[Dataset entries]
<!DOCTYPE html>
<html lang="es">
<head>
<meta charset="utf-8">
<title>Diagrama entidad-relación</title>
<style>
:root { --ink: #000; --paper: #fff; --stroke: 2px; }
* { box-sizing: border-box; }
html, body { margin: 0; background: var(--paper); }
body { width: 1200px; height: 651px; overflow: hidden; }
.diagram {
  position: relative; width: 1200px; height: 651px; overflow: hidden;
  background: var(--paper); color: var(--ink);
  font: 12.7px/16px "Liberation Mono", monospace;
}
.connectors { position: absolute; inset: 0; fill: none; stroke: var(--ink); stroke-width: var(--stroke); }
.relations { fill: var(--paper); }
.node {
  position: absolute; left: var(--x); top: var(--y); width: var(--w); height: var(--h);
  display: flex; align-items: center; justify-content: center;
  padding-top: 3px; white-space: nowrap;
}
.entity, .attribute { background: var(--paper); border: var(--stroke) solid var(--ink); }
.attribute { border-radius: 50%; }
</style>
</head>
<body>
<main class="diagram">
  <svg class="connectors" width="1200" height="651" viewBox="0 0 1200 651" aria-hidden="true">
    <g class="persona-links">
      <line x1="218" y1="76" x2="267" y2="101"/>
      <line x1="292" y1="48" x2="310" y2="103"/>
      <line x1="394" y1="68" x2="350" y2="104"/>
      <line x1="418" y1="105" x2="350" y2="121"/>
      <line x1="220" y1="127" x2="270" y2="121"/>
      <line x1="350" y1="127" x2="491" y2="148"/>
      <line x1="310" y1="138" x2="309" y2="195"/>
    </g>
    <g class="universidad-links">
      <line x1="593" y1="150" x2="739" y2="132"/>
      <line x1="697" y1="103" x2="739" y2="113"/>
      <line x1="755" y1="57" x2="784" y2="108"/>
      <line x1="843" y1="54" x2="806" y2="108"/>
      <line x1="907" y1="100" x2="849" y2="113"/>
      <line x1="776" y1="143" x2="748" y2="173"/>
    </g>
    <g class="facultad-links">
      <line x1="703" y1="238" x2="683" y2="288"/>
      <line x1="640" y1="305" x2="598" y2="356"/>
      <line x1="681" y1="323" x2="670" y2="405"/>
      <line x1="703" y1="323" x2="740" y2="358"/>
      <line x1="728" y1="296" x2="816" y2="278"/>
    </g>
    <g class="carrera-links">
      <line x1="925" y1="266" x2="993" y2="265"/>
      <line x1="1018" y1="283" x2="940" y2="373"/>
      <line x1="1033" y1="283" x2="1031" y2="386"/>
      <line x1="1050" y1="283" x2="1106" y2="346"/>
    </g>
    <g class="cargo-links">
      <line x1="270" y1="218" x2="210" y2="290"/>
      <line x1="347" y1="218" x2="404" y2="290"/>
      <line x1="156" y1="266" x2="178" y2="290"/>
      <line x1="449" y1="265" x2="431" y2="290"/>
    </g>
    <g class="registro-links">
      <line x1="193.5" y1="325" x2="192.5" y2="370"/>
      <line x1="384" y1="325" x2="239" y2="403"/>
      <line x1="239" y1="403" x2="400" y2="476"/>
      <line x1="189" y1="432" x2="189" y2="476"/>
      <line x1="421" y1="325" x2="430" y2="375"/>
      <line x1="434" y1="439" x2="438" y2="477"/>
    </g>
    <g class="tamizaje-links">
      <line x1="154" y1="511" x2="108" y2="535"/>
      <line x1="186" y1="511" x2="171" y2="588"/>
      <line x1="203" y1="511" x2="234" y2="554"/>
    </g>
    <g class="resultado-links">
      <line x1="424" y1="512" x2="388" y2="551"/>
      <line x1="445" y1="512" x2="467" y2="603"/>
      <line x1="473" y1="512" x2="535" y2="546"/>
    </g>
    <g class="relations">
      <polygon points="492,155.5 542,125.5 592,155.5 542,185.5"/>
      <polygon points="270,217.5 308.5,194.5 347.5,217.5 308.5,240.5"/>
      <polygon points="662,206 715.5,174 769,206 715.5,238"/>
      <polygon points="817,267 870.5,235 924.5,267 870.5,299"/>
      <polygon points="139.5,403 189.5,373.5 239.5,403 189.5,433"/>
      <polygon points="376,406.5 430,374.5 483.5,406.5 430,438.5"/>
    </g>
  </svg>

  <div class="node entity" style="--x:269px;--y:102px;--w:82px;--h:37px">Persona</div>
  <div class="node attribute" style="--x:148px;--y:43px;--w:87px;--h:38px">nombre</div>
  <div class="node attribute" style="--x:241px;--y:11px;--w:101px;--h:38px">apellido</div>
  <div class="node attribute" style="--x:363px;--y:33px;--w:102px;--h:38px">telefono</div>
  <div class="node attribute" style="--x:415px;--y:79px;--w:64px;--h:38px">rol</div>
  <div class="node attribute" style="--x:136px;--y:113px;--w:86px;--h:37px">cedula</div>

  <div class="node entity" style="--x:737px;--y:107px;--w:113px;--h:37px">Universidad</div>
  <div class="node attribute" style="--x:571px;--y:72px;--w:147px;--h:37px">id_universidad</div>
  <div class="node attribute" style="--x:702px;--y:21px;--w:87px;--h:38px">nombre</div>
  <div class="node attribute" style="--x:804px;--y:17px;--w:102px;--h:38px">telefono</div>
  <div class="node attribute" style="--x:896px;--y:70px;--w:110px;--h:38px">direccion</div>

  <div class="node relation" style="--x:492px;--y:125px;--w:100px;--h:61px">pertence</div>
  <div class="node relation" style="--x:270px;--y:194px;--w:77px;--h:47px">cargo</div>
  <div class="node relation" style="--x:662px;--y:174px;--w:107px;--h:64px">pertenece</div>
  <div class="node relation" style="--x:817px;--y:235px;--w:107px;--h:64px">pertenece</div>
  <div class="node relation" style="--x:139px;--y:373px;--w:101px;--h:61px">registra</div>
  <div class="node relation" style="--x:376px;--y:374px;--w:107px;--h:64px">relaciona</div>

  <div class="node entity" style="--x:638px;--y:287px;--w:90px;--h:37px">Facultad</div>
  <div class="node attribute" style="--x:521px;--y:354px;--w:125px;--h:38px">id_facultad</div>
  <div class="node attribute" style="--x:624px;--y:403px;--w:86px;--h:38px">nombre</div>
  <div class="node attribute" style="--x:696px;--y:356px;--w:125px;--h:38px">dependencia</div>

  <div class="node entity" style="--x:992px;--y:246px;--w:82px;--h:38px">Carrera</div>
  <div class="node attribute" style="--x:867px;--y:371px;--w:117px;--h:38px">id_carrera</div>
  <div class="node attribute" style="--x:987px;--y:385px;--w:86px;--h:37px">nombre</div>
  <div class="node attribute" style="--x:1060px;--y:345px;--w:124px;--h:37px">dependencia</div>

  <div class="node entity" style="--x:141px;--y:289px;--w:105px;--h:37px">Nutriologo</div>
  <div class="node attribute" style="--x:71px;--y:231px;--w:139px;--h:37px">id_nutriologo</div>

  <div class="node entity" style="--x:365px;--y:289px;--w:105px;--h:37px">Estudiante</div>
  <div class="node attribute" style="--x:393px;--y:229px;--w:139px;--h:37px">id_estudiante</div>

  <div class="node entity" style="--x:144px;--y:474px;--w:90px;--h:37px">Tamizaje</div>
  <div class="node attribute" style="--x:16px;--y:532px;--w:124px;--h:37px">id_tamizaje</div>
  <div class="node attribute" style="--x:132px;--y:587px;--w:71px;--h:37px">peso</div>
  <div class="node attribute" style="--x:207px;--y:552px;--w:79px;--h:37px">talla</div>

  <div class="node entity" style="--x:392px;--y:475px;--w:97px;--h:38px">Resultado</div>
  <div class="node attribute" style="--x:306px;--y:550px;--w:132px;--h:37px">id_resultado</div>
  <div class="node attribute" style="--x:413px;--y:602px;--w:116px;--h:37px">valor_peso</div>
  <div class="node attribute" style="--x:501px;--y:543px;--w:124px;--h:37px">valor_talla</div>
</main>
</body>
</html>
---
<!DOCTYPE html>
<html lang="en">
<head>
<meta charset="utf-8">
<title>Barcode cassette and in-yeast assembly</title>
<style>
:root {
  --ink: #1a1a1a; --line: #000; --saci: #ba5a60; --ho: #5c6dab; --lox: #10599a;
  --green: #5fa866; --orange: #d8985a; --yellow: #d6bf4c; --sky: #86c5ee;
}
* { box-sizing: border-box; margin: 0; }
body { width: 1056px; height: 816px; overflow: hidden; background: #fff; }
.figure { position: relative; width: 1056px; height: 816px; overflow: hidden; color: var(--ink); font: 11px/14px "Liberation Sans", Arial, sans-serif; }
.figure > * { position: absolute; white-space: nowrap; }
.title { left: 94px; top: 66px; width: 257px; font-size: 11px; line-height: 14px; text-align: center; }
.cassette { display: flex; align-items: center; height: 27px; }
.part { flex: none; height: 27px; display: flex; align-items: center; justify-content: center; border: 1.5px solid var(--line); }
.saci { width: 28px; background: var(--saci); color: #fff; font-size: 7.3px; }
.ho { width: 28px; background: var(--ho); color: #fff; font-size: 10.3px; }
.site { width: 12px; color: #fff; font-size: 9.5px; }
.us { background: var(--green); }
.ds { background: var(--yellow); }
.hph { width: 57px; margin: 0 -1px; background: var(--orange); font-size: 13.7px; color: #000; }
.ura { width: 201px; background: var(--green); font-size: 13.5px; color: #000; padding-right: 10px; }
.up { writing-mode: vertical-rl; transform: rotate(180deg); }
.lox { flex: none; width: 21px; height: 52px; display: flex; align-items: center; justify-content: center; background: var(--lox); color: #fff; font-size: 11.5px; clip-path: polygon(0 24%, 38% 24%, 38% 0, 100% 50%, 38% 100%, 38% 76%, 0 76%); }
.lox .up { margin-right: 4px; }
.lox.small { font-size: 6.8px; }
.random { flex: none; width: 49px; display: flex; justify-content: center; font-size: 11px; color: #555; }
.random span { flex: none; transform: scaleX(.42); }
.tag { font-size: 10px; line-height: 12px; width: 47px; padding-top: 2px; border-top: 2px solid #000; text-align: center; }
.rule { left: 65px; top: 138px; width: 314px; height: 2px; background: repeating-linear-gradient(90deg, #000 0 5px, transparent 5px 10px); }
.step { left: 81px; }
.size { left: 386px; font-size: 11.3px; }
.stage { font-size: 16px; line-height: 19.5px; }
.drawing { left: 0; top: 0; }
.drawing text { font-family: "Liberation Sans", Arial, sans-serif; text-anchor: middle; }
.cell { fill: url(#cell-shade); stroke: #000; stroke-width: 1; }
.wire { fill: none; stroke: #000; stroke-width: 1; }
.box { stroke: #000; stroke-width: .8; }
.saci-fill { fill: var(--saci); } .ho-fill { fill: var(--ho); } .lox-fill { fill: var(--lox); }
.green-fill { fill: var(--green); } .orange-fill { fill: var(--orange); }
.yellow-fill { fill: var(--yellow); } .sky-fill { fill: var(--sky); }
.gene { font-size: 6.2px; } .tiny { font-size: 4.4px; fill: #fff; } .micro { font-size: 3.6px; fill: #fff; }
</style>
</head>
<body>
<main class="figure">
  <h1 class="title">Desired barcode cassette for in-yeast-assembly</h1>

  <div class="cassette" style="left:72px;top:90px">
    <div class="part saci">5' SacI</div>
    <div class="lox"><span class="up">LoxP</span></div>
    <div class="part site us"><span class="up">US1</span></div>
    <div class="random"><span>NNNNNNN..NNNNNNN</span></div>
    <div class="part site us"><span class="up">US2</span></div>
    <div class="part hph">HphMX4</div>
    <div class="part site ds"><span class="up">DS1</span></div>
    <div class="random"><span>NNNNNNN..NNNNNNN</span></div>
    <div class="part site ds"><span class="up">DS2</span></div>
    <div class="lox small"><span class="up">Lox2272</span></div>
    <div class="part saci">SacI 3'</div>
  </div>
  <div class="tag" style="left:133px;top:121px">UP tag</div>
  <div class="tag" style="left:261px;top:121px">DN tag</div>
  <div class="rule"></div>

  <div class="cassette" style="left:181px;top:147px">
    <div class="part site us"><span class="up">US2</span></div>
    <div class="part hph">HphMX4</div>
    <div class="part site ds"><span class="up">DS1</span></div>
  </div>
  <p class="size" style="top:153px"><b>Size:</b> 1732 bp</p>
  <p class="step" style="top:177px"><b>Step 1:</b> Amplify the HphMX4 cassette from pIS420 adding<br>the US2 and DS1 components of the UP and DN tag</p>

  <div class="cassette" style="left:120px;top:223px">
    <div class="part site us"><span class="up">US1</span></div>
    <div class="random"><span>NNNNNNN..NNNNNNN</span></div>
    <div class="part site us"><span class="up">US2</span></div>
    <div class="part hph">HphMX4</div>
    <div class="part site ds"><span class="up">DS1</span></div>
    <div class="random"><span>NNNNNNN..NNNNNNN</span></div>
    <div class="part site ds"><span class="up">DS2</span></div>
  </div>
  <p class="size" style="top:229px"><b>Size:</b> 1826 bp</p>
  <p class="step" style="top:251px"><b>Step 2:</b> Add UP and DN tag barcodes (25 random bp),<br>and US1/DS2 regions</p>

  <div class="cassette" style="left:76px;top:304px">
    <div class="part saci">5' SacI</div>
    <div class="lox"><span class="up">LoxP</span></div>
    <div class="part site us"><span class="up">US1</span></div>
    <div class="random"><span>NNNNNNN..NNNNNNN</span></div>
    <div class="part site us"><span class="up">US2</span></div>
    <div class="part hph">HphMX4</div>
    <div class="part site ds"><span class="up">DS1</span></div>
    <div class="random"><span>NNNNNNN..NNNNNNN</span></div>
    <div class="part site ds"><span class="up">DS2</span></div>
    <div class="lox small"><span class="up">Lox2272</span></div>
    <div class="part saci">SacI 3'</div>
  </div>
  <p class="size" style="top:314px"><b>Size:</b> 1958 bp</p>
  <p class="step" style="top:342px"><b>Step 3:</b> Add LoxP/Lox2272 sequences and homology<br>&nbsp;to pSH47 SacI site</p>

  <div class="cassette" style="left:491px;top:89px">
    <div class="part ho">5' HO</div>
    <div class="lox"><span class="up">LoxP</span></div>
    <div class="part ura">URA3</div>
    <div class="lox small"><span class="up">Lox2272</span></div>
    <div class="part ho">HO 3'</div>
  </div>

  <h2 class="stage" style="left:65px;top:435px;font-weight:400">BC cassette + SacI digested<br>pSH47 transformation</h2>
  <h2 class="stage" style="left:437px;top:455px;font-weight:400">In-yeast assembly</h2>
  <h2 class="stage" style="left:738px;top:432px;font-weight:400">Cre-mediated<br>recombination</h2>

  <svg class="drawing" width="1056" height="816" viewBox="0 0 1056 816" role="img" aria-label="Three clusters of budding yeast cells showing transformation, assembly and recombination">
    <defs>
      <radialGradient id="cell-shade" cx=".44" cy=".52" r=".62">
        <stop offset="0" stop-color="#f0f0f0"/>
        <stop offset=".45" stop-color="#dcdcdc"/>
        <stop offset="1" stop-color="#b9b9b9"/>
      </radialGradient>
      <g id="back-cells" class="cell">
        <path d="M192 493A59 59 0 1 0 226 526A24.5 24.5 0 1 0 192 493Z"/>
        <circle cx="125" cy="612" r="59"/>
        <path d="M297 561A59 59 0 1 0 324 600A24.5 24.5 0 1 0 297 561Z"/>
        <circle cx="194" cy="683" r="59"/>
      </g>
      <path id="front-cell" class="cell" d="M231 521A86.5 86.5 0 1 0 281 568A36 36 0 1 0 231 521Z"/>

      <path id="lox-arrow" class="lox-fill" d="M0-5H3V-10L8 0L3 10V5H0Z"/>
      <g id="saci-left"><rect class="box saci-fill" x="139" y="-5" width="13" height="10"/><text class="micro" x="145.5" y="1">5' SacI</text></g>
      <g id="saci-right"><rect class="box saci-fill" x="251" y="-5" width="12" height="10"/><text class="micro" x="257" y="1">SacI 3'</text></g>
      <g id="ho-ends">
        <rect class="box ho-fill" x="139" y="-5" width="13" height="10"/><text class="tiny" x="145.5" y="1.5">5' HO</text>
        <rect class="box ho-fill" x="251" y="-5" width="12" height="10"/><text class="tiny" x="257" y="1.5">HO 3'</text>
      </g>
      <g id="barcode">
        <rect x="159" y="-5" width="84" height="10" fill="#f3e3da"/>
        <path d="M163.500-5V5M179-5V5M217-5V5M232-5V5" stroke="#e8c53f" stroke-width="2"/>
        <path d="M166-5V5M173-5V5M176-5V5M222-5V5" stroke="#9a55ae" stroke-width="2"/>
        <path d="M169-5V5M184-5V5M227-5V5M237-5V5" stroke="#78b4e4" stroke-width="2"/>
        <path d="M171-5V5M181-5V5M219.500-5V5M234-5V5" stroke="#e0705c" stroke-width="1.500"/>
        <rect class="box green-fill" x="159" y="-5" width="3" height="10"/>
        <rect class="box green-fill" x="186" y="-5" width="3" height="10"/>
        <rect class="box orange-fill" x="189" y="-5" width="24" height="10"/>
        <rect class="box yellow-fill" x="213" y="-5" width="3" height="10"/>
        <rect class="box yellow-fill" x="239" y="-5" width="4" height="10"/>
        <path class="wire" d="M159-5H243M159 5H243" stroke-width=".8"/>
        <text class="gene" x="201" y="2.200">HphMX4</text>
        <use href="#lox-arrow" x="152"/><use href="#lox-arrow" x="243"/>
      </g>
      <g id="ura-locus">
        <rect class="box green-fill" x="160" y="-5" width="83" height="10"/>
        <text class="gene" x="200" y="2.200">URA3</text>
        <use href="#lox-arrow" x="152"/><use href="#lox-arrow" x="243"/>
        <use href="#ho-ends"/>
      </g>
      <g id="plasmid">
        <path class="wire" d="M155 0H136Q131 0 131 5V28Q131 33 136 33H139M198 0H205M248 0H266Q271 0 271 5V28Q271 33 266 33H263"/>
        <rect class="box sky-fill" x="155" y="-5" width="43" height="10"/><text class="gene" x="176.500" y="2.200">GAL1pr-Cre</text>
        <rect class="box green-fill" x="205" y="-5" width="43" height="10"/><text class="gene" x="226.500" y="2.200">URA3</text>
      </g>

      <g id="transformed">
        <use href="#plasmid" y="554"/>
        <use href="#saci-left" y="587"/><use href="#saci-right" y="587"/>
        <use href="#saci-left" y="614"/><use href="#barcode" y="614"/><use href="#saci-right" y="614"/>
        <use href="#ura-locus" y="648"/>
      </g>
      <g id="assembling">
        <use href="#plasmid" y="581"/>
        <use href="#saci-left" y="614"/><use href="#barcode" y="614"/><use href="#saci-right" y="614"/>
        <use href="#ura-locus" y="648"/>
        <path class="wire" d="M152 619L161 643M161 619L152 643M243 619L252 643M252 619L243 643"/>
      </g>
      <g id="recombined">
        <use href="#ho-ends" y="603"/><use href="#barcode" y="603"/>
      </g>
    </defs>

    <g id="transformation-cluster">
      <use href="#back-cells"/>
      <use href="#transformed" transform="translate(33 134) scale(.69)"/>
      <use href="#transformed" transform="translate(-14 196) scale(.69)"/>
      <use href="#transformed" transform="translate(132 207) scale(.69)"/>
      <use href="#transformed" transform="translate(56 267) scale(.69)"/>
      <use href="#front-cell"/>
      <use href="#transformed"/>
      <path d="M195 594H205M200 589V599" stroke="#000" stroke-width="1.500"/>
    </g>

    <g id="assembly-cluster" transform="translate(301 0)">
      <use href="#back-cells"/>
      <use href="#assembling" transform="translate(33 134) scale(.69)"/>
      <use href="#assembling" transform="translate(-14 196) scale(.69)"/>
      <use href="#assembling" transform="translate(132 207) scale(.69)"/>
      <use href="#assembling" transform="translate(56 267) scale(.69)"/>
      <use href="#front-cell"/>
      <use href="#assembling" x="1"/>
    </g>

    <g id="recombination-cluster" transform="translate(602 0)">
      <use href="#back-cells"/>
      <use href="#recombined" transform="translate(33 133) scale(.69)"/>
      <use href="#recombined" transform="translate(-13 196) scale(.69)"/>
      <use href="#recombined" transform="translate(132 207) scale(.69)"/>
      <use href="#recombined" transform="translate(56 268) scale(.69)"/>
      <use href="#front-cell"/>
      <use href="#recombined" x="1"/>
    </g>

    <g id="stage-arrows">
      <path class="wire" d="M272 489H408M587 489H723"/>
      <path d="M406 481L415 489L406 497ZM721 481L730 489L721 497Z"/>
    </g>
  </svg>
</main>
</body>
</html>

**EXERCISE REQUIREMENTS:**
All lines with the word "overflow" are needed; pull them from the entries and copy each.

**SOLUTION TO THE EXERCISE:**
body { width: 1200px; height: 651px; overflow: hidden; }
  position: relative; width: 1200px; height: 651px; overflow: hidden;
body { width: 1056px; height: 816px; overflow: hidden; background: #fff; }
.figure { position: relative; width: 1056px; height: 816px; overflow: hidden; color: var(--ink); font: 11px/14px "Liberation Sans", Arial, sans-serif; }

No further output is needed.